By Olivia Capasso || Junior Editor
The Netflix adaptation of ancient Chinese fable “Journey to the West” first aired in January of 2018 and has since received significant backlash from viewers and critics alike regarding the apparent “whitewashing” of the core cast. According to NextShark, the New Zealand- Australian co-production created a ten-part series based on the treasured story of a Tang Dynasty Buddhist monk’s pilgrimage to Central Asian and India. Regarded today as one of the Four Great Classical Novels of Chinese literature, Ming Dynasty novelist and poet Wu Cheng’en recounted the historical travels of the monk who had set out to attain a set of sacred Buddhist texts, only to return after much toil and suffering. The original “Journey to the West” is deeply rooted in Chinese folk religion, mythology, and Buddhist philosophy, and rendered the production of numerous acclaimed English translations and media reconstructions.

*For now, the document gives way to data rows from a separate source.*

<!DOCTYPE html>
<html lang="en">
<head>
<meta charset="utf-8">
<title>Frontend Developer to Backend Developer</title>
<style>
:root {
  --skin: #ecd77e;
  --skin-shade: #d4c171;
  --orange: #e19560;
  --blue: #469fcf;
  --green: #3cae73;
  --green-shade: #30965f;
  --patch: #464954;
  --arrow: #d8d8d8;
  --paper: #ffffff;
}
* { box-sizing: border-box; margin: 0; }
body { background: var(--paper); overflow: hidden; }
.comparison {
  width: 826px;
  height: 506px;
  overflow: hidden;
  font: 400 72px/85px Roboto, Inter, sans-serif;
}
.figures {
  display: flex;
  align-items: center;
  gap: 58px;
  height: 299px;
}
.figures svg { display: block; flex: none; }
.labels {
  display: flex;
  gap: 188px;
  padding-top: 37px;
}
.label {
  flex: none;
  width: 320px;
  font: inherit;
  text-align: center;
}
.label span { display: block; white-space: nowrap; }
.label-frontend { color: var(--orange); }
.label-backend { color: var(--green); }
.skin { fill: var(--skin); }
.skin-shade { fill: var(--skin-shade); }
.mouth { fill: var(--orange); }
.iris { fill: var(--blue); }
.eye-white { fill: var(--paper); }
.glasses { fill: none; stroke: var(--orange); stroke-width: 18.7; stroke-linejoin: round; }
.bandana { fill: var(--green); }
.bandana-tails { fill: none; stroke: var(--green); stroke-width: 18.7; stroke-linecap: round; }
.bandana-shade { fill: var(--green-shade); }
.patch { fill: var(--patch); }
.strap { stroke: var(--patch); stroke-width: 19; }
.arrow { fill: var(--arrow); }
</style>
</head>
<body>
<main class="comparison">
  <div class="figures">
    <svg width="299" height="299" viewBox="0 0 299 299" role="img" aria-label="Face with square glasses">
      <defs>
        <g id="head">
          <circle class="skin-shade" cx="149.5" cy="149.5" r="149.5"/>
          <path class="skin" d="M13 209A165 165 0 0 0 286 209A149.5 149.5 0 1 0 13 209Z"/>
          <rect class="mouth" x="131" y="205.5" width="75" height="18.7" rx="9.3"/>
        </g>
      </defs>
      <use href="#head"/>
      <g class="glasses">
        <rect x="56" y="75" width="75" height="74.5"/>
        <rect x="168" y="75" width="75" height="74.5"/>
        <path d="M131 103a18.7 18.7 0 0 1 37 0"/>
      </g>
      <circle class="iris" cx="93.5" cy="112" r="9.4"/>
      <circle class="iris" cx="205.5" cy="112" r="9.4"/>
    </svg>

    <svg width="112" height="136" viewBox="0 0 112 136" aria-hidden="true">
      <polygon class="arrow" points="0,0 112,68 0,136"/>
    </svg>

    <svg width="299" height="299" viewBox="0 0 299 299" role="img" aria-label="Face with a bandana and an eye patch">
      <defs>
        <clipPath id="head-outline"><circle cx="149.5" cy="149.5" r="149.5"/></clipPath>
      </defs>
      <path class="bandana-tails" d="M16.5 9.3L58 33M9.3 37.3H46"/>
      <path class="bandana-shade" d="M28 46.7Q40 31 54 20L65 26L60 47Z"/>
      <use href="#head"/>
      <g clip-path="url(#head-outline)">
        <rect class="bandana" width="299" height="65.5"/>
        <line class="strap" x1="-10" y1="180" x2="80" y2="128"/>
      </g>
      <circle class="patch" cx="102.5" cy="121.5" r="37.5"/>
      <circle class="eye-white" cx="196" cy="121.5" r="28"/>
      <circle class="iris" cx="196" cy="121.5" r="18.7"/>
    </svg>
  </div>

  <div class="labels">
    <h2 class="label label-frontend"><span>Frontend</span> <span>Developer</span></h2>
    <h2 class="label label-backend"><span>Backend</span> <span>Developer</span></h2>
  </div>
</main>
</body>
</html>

According to The Straits Times, on 20 April, 2017, production of the live-action TV series called “The New Legends of Monkey” was announced by Australia’s ABC, TVNZ, and Netflix, attracting a surge of negative media attention. The core issue that the public found with the adaption is its evident departure from Chinese tradition and heritage, especially since none of the core cast is of Chinese descent. Many have rightfully expressed concern regarding the producers’ casting choices and stated outward disapproval of the continuation of the series. As a fable so deeply valued by and intertwined with Chinese culture, such decisions to “whitewash” the essence of the classic are simply inappropriate given the situation.
The adaptation of this story so clearly is an attempt to profit off of the respected and universally acclaimed tale that has been passed down through Chinese families for generations. The New World Encyclopedia states that Wu Cheng’en’s “Journey to the West” served originally as a tale of spiritual enlightenment, virtue, and an interpretation of the Chinese bureaucracy during the sixteenth century. The fable encapsulates a portion of Chinese identity and pride, and by diverging from the intended account in order to appeal to a greater audience, producers of “The New Legends of Monkey” have succeeded solely in disrespecting a culture and facing backlash for their poor judgement.
This is not the first scenario in recent history where Hollywood has been accused of casting popular white actors and actresses for roles in the place of racial minorities, and it will surely not be the last. In 2016, Matt Damon starred in “The Great Wall,” a role intended for a Chinese actor, while the producers of “Gods of Egypt” created a core cast that was non-Egyptian, and notably primarily white. The “whitewashing” of such culturally foreign films in the American industry has developed into a widely spread issue, one that seems to be halted only by a collective rejection by the society.
First-year Olivia Capasso is a Junior Editor. Her email is firstname.lastname@example.org.